The company claims that the location data people are seeing is a crowd-sourced database of nearby Wi-Fi hotspots and cell phone towers, collected for a new feature Apple plans to roll out in the future.

"These calculations are performed live on the iPhone using a crowd-sourced database of Wi-Fi hotspot and cell tower data that is generated by tens of millions of iPhones sending the geo-tagged locations of nearby Wi-Fi hotspots and cell towers in an anonymous and encrypted form to Apple," the company said.

"This data is not the iPhone’s location data -- it is a subset (cache) of the crowd-sourced Wi-Fi hotspot and cell tower database which is downloaded from Apple into the iPhone to assist the iPhone in rapidly and accurately calculating location," the statement explained.

Apple revealed that it is also collecting anonymous traffic data to build a crowd-sourced traffic database with the goal of providing iPhone users an improved traffic service in the next couple of years.

In 2009, Google announced that it was tracking similar information on traffic congestion.

"When you choose to enable Google Maps with My Location, your phone sends anonymous bits of data back to Google describing how fast you're moving. When we combine your speed with the speed of other phones on the road, across thousands of phones moving around a city at any given time, we can get a pretty good picture of live traffic conditions," explained Dave Barth, product manager for Google Maps.

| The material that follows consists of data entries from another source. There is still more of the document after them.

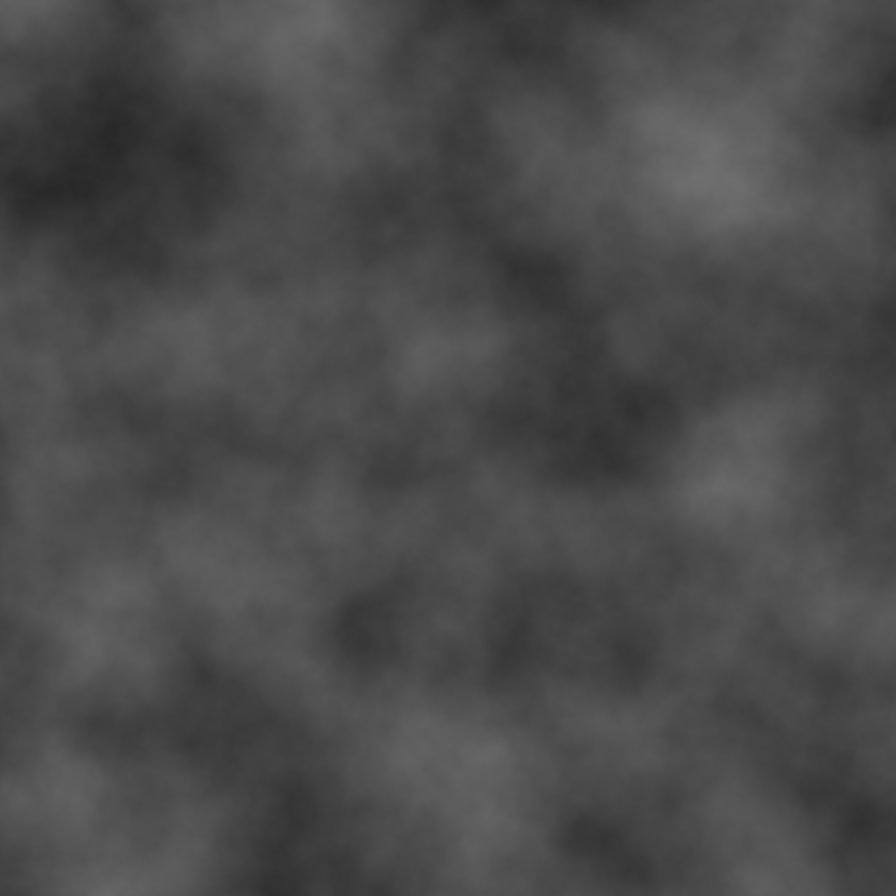
Write a WebGL 2 fragment shader that draws this texture.

```glsl
#version 300 es
precision highp float;
// Soft dark grey smoke: several octaves of gradient noise are summed,
// each twice as fine and half as strong as the last, and the sum
// shifts a mid grey evenly towards dark and light.

#define CELLS 4.3        // noise cells across the canvas, coarsest octave
#define OCTAVES 6
#define GAIN 0.5         // strength of each octave relative to the last
#define MEAN_GREY 0.288
#define CONTRAST 0.17
#define SEED 17u

uniform vec2 u_resolution;
out vec4 fragColor;

const float TAU = 6.2831853;
const mat2 TURN = mat2(0.8, 0.6, -0.6, 0.8);

// Integer hash of a lattice cell, from 0 to 1
float hash(ivec2 cell) {
    uvec2 q = uvec2(cell) * uvec2(1597334673u, 3812015801u);
    uint h = (q.x ^ q.y) + SEED * 668265263u;
    h = (h ^ (h >> 15)) * 2246822519u;
    h = (h ^ (h >> 13)) * 3266489917u;
    h ^= h >> 16;
    return float(h >> 8) / 16777216.0;
}

// Slope contributed by one lattice corner
float cornerSlope(ivec2 cell, vec2 offset) {
    float angle = TAU * hash(cell);
    return dot(vec2(cos(angle), sin(angle)), offset);
}

// Gradient noise with quintic blending, centred on zero
float gradientNoise(vec2 p) {
    ivec2 cell = ivec2(floor(p));
    vec2 f = fract(p);
    vec2 blend = f * f * f * (f * (f * 6.0 - 15.0) + 10.0);
    float low = mix(cornerSlope(cell, f),
                    cornerSlope(cell + ivec2(1, 0), f - vec2(1.0, 0.0)), blend.x);
    float high = mix(cornerSlope(cell + ivec2(0, 1), f - vec2(0.0, 1.0)),
                     cornerSlope(cell + ivec2(1, 1), f - vec2(1.0)), blend.x);
    return mix(low, high, blend.y);
}

// Octave sum; each octave is turned and shifted to hide the lattice
float smoke(vec2 p) {
    float total = 0.0;
    float strength = 1.0;
    for (int i = 0; i < OCTAVES; i++) {
        total += strength * gradientNoise(p);
        p = TURN * p * 2.0 + vec2(11.3, 7.7);
        strength *= GAIN;
    }
    return total;
}

void main() {
    vec2 uv = gl_FragCoord.xy / u_resolution;
    float grey = MEAN_GREY + CONTRAST * smoke(uv * CELLS);
    fragColor = vec4(vec3(clamp(grey, 0.0, 1.0)), 1.0);
}
```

The root of the problem stems from a software bug that causes the phone to keep certain crowd-sourced data longer than necessary -- creating the illusion that the phone is saving a historical log of user whereabouts. 

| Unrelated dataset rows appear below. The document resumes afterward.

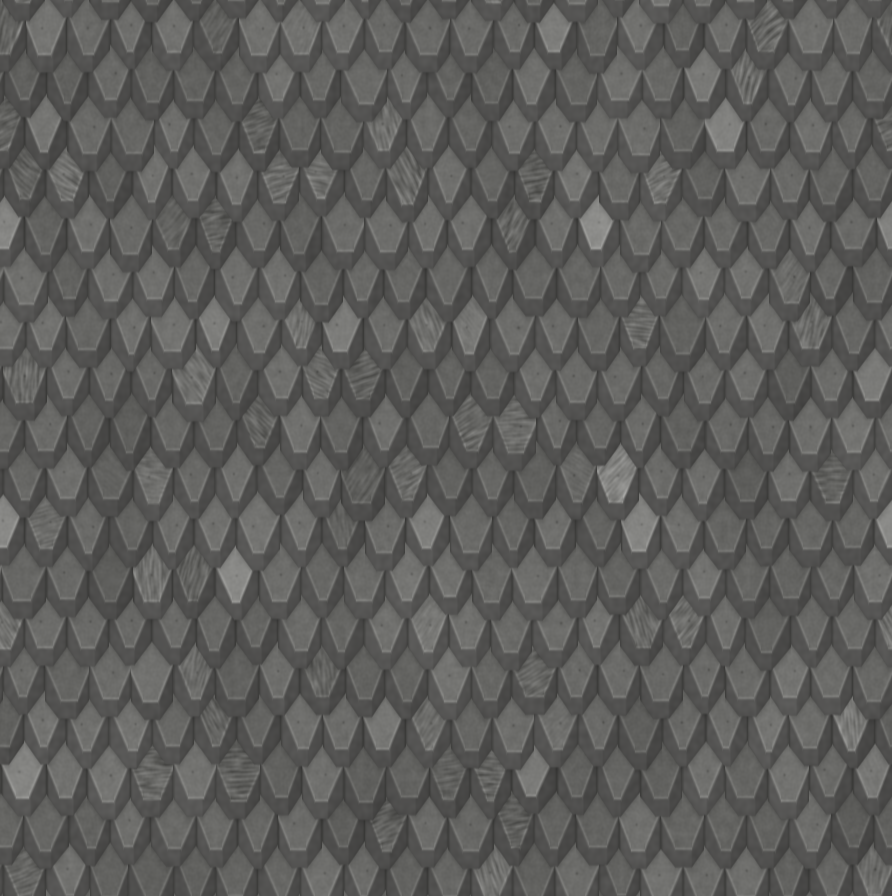
Give the GLSL for this texture, as a Shadertoy shader.

```glsl
// Grey slate roof: staggered rows of pointed, thick-edged shingles with worn faces.
#define COLUMNS 21.0
#define ROWS 18.0
#define FIRST_TILE vec2(0.08, 1.07)  // centre and lower face edge of the first tile
#define THICKNESS 0.34               // height of the dark edge, in rows
#define FACE_SLOPE 2.1
#define EDGE_SLOPE 1.2
#define FLAT_HALF 0.14               // half width of the blunt tip
#define JITTER 0.13
#define SOFTNESS 0.035
#define FACE_COLOR vec3(0.412, 0.412, 0.402)
#define SIDE_COLOR vec3(0.312, 0.310, 0.305)
#define GAP_COLOR vec3(0.220, 0.220, 0.212)

vec2 hash2(vec2 p) {
    vec3 q = fract(p.xyx * vec3(0.1031, 0.1030, 0.0973));
    q += dot(q, q.yzx + 33.33);
    return fract((q.xx + q.yz) * q.zy);
}

float gradientDot(vec2 cell, vec2 offset) {
    return dot(hash2(cell) * 2.0 - 1.0, offset);
}

// Gradient noise, roughly -0.7 to 0.7
float noise(vec2 p) {
    vec2 i = floor(p), f = fract(p);
    vec2 u = f * f * f * (f * (f * 6.0 - 15.0) + 10.0);
    vec2 e = vec2(1.0, 0.0);
    float low = mix(gradientDot(i, f), gradientDot(i + e, f - e), u.x);
    float high = mix(gradientDot(i + e.yx, f - e.yx), gradientDot(i + 1.0, f - 1.0), u.x);
    return mix(low, high, u.y);
}

// Height of a blunt V above its tip
float bluntV(float x, float flatHalf, float slope) {
    return slope * max(abs(x) - flatHalf, 0.0);
}

// Weathered stone on the visible front of one tile
vec3 faceColor(vec2 p, float rim, vec2 id, vec2 rnd) {
    float tone = (rnd.x - 0.5) * 0.075 + 0.10 * smoothstep(0.90, 1.0, rnd.y);
    tone += 0.035 * noise(p * 5.0 + id * 3.7) + 0.025 * noise(p * 13.0 + id * 5.1);

    // Slanted scratches and flaked patches on a few tiles
    vec2 wearRnd = hash2(id + 61.0);
    float angle = wearRnd.y * 3.1;
    vec2 along = vec2(cos(angle), sin(angle));
    vec2 streak = vec2(dot(p, along) * 3.0, dot(p, vec2(-along.y, along.x)) * 13.0);
    float worn = smoothstep(0.82, 0.92, wearRnd.x);
    tone += worn * 0.17 * noise(streak + id * 2.3);

    // Lit arris, and a nail hole
    tone += 0.055 * exp(-pow((rim - 0.035) / 0.03, 2.0));
    vec2 nail = p - vec2((wearRnd.y - 0.5) * 0.25, -0.55);
    tone -= 0.07 * step(0.5, rnd.x) * exp(-dot(nail, nail) * 900.0);
    return FACE_COLOR + tone;
}

// Draws one row of tiles over the rows below it
vec3 layRow(vec3 below, vec2 grid, float row, float aa) {
    float x = grid.x - FIRST_TILE.x + 0.5 + 0.5 * mod(row, 2.0);
    x += JITTER * noise(vec2(grid.x * 0.8, row * 7.3));
    vec2 id = mod(vec2(floor(x), row), vec2(COLUMNS, ROWS));
    vec2 rnd = hash2(id + 7.0), shape = hash2(id + 29.0);
    vec2 p = vec2(fract(x) - 0.5, grid.y - row - FIRST_TILE.y);
    p.y += (shape.x - 0.5) * JITTER;
    float tipHalf = FLAT_HALF + (shape.y - 0.5) * 0.13;
    float faceX = p.x + (rnd.y - 0.5) * 0.09;

    // Signed depth inside the whole tile and inside its face
    float depth = THICKNESS - bluntV(p.x, tipHalf, EDGE_SLOPE) - p.y;
    float faceDepth = -bluntV(faceX, tipHalf, FACE_SLOPE) - p.y;
    float steep = step(tipHalf, abs(faceX)) * FACE_SLOPE;
    float rim = faceDepth / sqrt(1.0 + steep * steep);

    // Thick lower edge: left flank, blunt front, right flank
    float flank = smoothstep(tipHalf - 0.03, tipHalf + 0.03, abs(p.x));
    float sideTone = mix(0.018, -0.016 * sign(p.x), flank);
    sideTone += (rnd.x - 0.5) * 0.03 + 0.035 * noise(p * 6.0 + id * 4.3);
    sideTone -= 0.03 * exp(-max(depth, 0.0) * 16.0);
    vec3 tile = SIDE_COLOR + sideTone;

    // Dark joint between neighbours
    float joint = exp(-pow((0.5 - abs(p.x)) / 0.035, 2.0));
    tile = mix(tile, GAP_COLOR, joint * (0.45 + 0.4 * rnd.y));

    vec3 face = faceColor(vec2(faceX, p.y), rim, id, rnd);
    tile = mix(tile, face, smoothstep(-aa, aa, rim));

    // Contact shadow on the row below, then the tile itself
    below *= 1.0 - 0.17 * exp(-max(-depth, 0.0) * 13.0);
    return mix(below, tile, smoothstep(-aa, aa, depth));
}

void mainImage(out vec4 fragColor, in vec2 fragCoord) {
    vec2 uv = fragCoord / iResolution.xy;
    vec2 grid = vec2(uv.x * COLUMNS, (1.0 - uv.y) * ROWS);
    float aa = max(SOFTNESS, ROWS / iResolution.y);

    // Upper rows overlap lower ones, so paint from the lowest up
    float topRow = floor(grid.y - FIRST_TILE.y - THICKNESS - JITTER);
    vec3 color = GAP_COLOR;
    for (float i = 3.0; i >= 0.0; i--) {
        color = layRow(color, grid, topRow + i, aa);
    }

    // Broad weather stains
    color *= 1.0 + 0.10 * noise(uv * 5.0 + 3.0);
    fragColor = vec4(color, 1.0);
}
```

"We don’t think the iPhone needs to store more than seven days of this data," the company added.

Apple expects to release a fix in the next few weeks that will reduce storage of information. The software giant also plans to stop backing up the file from the iPhone to the user's computer, a practice that raised concerns among security experts. Computers are much more vulnerable to remote hacking attempts than are phones.

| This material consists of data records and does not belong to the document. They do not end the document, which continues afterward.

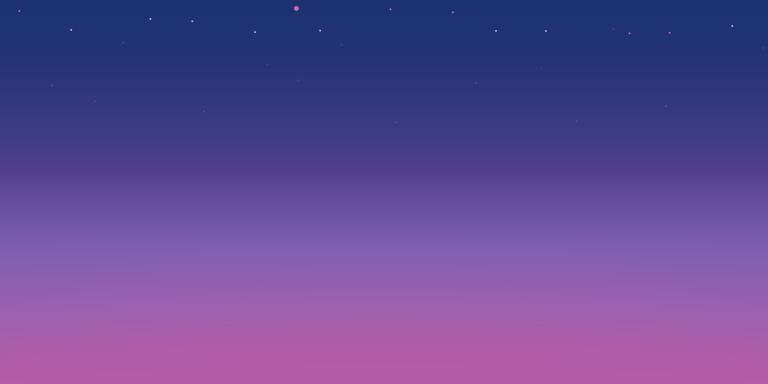
Write a Shadertoy shader that draws this background.

```glsl
// Dusk sky: a vertical gradient from deep blue through violet to pink,
// with the pink domed slightly toward the centre. Hashed stars are spread
// one per column: a bright row near the top and fainter ones below.
#define BRIGHT_STARS 13
#define FAINT_STARS 14
#define STAR_RADIUS 0.0024
#define DOME_BEND 0.04
#define ORB_POS vec2(0.386, 0.978)
#define ORB_RADIUS 0.0062

const vec3 PINK = vec3(0.84, 0.42, 0.76);
const vec3 PALE = vec3(0.76, 0.78, 0.88);

// Three random values in 0..1 from one seed
vec3 hash3(float seed) {
    vec3 p = fract(seed * vec3(0.1031, 0.1030, 0.0973));
    p += dot(p, p.yzx + 33.33);
    return fract((p.xxy + p.yzz) * p.zyx);
}

// Sky colour by height, 0 at the bottom and 1 at the top
vec3 skyColor(float height) {
    const int STOPS = 9;
    float heights[STOPS] = float[](0.0, 0.10, 0.216, 0.357, 0.5, 0.55, 0.656, 0.87, 1.0);
    vec3 colors[STOPS] = vec3[](
        vec3(0.71, 0.36, 0.65), vec3(0.69, 0.36, 0.66), vec3(0.61, 0.38, 0.69),
        vec3(0.50, 0.37, 0.69), vec3(0.37, 0.29, 0.60), vec3(0.32, 0.25, 0.56),
        vec3(0.24, 0.23, 0.51), vec3(0.13, 0.20, 0.45), vec3(0.11, 0.20, 0.44));
    vec3 color = colors[0];
    for (int i = 1; i < STOPS; i++) {
        float t = clamp((height - heights[i - 1]) / (heights[i] - heights[i - 1]), 0.0, 1.0);
        color = mix(color, colors[i], t);
    }
    return color;
}

// Antialiased disc coverage
float disc(vec2 p, vec2 center, float radius, float pixel) {
    return clamp((radius - length(p - center)) / pixel + 0.5, 0.0, 1.0);
}

void mainImage(out vec4 fragColor, in vec2 fragCoord) {
    vec2 uv = fragCoord / iResolution.xy;
    float aspect = iResolution.x / iResolution.y;
    float pixel = 1.0 / iResolution.y;
    vec2 p = vec2(uv.x * aspect, uv.y);

    // Gradient, with the lower bands sinking toward both sides
    float side = 2.0 * uv.x - 1.0;
    float bend = DOME_BEND * side * side * (1.0 - smoothstep(0.1, 0.45, uv.y));
    vec3 color = skyColor(uv.y + bend);

    // Bright stars close to the top edge
    for (int i = 0; i < BRIGHT_STARS; i++) {
        vec3 rnd = hash3(float(i) + 7.0);
        float column = (float(i) + 0.2 + 0.6 * rnd.x) / float(BRIGHT_STARS);
        vec2 center = vec2(column * aspect, 0.98 - 0.07 * rnd.y);
        vec3 tint = rnd.z < 0.5 ? PINK : PALE;
        color = mix(color, tint, 0.9 * disc(p, center, STAR_RADIUS, pixel));
    }

    // Faint stars that fade toward the violet band
    for (int i = 0; i < FAINT_STARS; i++) {
        vec3 rnd = hash3(float(i) + 61.0);
        float column = (float(i) + rnd.x) / float(FAINT_STARS);
        vec2 center = vec2(column * aspect, mix(0.56, 0.93, rnd.y));
        float glow = mix(0.15, 0.3, rnd.z);
        color = mix(color, PINK, glow * disc(p, center, STAR_RADIUS, pixel));
    }

    // Single large pink star
    vec2 orb = vec2(ORB_POS.x * aspect, ORB_POS.y);
    color = mix(color, PINK, 0.95 * disc(p, orb, ORB_RADIUS, pixel));

    fragColor = vec4(color, 1.0);
}
```
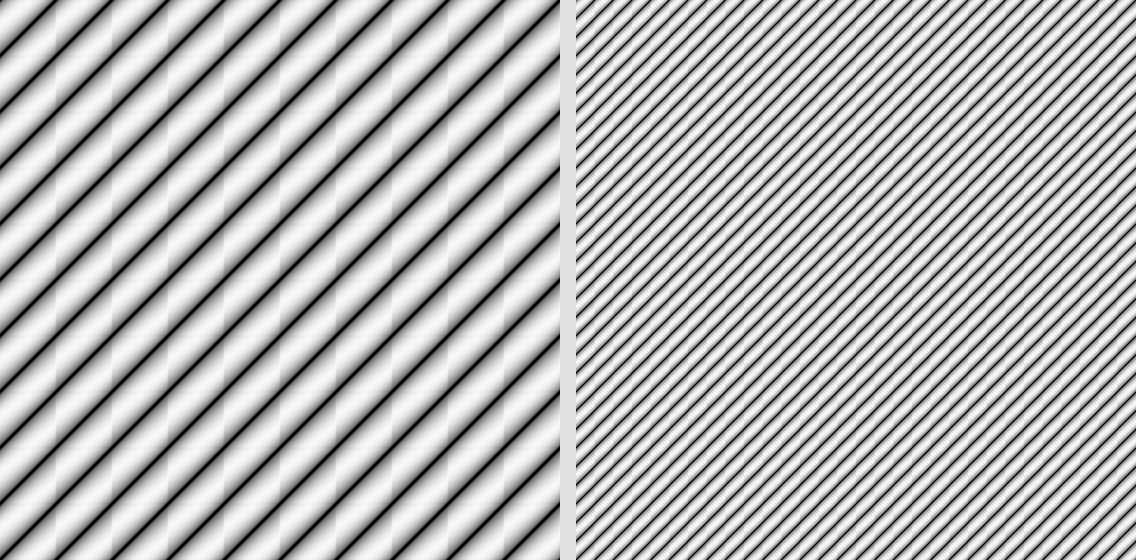
Left, the tile; right, the same tile 3 across and 3 down.
A three.js fragment shader for this pattern:

```glsl
varying vec2 vUv;

// Rising ramp over one cell that drops back softly at its far edge
vec2 cellRamp(vec2 cell) {
  return cell - smoothstep(0.985, 1.0, cell);
}

// Rounded shading across a rod: 0 and 1 are its edges, crest is its brightest place
float rodShade(float across, float crest) {
  float fromEdge = across < crest ? across / crest : (1.0 - across) / (1.0 - crest);
  float falloff = 1.0 - fromEdge;
  return 0.97 - 0.7 * falloff * falloff;
}

void main() {
  // Ten square cells each way, with a groove along each rising diagonal
  vec2 grid = vUv * 10.0;
  vec2 cell = fract(grid);
  float across = fract(grid.x - grid.y);

  // The crest drifts through each cell, leaving faint steps at the joins
  vec2 ramp = cellRamp(cell);
  float crest = 0.42 + 0.16 * ramp.x + 0.04 * ramp.y;
  float shade = rodShade(across, crest);

  // Hairline along the horizontal joins
  float joinDistance = min(cell.y, 1.0 - cell.y);
  shade *= 1.0 - 0.04 * (1.0 - smoothstep(0.0, 0.018, joinDistance));

  // Black groove between rods
  float grooveDistance = min(across, 1.0 - across);
  shade *= smoothstep(0.01, 0.07, grooveDistance);

  gl_FragColor = vec4(vec3(shade), 1.0);
}
```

The company also noted that future releases of its iOS software, the cache will be encrypted, adding a further layer of protection.

In an email to the Associated Press, Pete Warden -- one of the researchers who uncovered the controversial file -- said he was happy Apple wsa finally addressing the issue. 

"I'm happy that Apple has answered some of the questions that I raised and I'm glad they've acknowledged they need to take steps to address these problems," he wrote. Some politicians were less forgiving.

"This has raised larger questions of how the locations of mobile devices are tracked and shared by companies like Apple and Google," said Sen. Al Franken, D-Minn., chairman of the Senate Judiciary subcommittee on privacy, technology and the law. 

He plans a hearing on cellphones and privacy next month.